REQUIRED WORK: Your task is to copy every line of the entries that contains "alive".

[Collected data]
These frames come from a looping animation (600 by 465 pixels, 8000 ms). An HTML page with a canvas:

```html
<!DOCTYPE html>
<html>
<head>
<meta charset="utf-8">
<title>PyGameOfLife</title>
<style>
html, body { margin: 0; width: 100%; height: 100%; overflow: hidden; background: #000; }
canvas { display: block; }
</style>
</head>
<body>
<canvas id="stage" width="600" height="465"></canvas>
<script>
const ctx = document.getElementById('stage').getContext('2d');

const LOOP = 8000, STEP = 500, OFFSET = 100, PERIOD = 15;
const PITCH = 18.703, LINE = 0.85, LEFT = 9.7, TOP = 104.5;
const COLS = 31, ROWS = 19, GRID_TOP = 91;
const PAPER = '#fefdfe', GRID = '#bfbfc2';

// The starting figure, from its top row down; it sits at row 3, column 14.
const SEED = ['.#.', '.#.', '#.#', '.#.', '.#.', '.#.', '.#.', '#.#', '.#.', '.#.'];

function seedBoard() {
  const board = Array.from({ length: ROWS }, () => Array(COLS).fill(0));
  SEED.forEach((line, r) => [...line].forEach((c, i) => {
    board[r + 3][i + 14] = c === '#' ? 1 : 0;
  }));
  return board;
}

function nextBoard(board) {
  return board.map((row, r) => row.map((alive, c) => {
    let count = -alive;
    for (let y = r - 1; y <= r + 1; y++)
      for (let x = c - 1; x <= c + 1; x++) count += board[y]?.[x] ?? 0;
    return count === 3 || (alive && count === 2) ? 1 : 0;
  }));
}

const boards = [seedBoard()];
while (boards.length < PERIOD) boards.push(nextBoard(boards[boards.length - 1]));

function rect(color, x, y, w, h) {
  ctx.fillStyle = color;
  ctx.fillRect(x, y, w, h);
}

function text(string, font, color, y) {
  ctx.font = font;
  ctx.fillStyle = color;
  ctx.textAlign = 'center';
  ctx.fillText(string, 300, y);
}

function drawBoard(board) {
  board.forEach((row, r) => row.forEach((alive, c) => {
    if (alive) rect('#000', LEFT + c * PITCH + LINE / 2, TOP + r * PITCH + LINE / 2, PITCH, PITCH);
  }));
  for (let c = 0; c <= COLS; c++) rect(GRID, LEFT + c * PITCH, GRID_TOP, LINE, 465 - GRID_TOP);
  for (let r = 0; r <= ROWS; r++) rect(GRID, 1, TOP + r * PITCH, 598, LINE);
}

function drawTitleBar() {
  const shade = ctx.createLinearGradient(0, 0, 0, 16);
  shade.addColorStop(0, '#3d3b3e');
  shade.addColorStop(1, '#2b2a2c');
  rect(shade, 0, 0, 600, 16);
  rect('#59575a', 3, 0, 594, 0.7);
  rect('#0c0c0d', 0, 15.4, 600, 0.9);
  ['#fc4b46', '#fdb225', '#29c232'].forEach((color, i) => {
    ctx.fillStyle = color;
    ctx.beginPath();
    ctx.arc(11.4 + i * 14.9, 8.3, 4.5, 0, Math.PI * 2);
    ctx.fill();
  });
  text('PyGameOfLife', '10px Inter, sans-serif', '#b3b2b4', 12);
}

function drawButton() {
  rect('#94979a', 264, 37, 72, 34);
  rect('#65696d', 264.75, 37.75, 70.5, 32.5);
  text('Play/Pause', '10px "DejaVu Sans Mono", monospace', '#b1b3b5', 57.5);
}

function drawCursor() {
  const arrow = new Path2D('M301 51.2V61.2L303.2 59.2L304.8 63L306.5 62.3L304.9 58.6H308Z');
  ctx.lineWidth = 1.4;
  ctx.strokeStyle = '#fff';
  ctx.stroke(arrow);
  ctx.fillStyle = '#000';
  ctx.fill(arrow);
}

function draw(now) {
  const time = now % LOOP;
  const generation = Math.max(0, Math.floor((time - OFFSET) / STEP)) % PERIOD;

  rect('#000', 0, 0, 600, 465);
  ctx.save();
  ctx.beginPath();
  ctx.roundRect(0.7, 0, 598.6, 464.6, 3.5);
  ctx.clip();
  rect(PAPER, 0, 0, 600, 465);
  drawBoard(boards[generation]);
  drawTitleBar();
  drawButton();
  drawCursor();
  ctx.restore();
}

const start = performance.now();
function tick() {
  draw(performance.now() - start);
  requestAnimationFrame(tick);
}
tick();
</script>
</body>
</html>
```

RESPONSE BOX:
  return board.map((row, r) => row.map((alive, c) => {
    let count = -alive;
    return count === 3 || (alive && count === 2) ? 1 : 0;
  board.forEach((row, r) => row.forEach((alive, c) => {
    if (alive) rect('#000', LEFT + c * PITCH + LINE / 2, TOP + r * PITCH + LINE / 2, PITCH, PITCH);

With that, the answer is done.